There’s also an industry supplying dishwasher detergent and rinsing agents.

Instead of spending time dishwashing, people can cook more elaborate meals. They can spend their time on other more productive tasks. Instead of domestic drudgery, people could get jobs.

If you look only at dishwashing, the sum of created jobs might be negative. Yet by displacing a menial task, other more productive opportunities open up.

This, in a nutshell, is why technology can displace jobs, but it can also often create as many or even more than it destroys.

We do a poor job

Back at the Productivity Commission Kavanagh says: “Technological change may pick up in the future but even so, it will take time to diffuse and affect work in New Zealand. We do a poor job of picking up technology quickly.”

You don’t need to look far to understand the truth of this statement.

Anyone who has been following the fuss about people adapting to watching the 2019 Rugby World Cup on streaming digital services instead of satellite TV can see this is on the money.

About half the population is ready to stream, close to half the population is pulling their hair out in frustration coming to terms with what is, in reality, a very simple switch from one medium to another.

Education is critical here. So is experience.

Rugby World Cup, productivity

Anyone who has spent the last decade or two using questionable services to download music and videos and then moved on to Netflix would find streaming Rugby World Cup games to be trivial.

Yet for people who have never seen BitTorrent, Chromecast or Apple TV, it can be a challenge.

There’s a clear link between the challenges Spark faces with domestic entertainment technology adoption and people at the sharp end of our economic extracting value from business technology.

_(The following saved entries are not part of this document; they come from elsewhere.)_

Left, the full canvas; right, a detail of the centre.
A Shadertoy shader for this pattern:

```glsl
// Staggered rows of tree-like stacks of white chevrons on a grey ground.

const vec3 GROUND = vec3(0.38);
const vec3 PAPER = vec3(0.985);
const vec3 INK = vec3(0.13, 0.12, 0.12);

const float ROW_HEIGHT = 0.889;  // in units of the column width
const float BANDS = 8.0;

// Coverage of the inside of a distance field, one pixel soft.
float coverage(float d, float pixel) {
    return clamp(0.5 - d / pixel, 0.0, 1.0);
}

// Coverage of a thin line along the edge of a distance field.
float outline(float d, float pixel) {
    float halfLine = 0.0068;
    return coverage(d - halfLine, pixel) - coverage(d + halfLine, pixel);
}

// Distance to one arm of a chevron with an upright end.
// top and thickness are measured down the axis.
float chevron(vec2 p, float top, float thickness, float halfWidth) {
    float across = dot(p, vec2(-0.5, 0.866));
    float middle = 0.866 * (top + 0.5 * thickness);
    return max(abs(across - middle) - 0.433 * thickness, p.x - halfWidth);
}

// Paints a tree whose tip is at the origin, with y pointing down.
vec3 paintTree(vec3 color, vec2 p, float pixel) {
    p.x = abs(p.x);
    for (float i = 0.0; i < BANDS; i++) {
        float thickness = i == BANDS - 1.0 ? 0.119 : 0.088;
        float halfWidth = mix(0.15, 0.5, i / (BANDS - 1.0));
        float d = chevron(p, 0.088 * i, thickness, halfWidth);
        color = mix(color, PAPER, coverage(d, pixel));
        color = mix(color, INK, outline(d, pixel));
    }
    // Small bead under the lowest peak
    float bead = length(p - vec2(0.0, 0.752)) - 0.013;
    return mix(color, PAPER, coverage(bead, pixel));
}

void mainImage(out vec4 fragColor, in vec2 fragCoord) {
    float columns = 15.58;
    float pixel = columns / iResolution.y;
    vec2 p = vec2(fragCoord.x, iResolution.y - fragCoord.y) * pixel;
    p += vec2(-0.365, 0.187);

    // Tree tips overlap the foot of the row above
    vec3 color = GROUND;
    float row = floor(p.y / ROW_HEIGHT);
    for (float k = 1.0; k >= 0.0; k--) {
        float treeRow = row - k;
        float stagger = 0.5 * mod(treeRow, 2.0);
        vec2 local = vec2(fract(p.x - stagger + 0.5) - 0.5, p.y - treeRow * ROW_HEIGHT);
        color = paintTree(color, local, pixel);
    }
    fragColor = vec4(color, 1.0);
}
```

Watching how this plays out with the Rugby World Cup could give us some clues about how to better leverage computers, broadband and other tools that can improve productivity.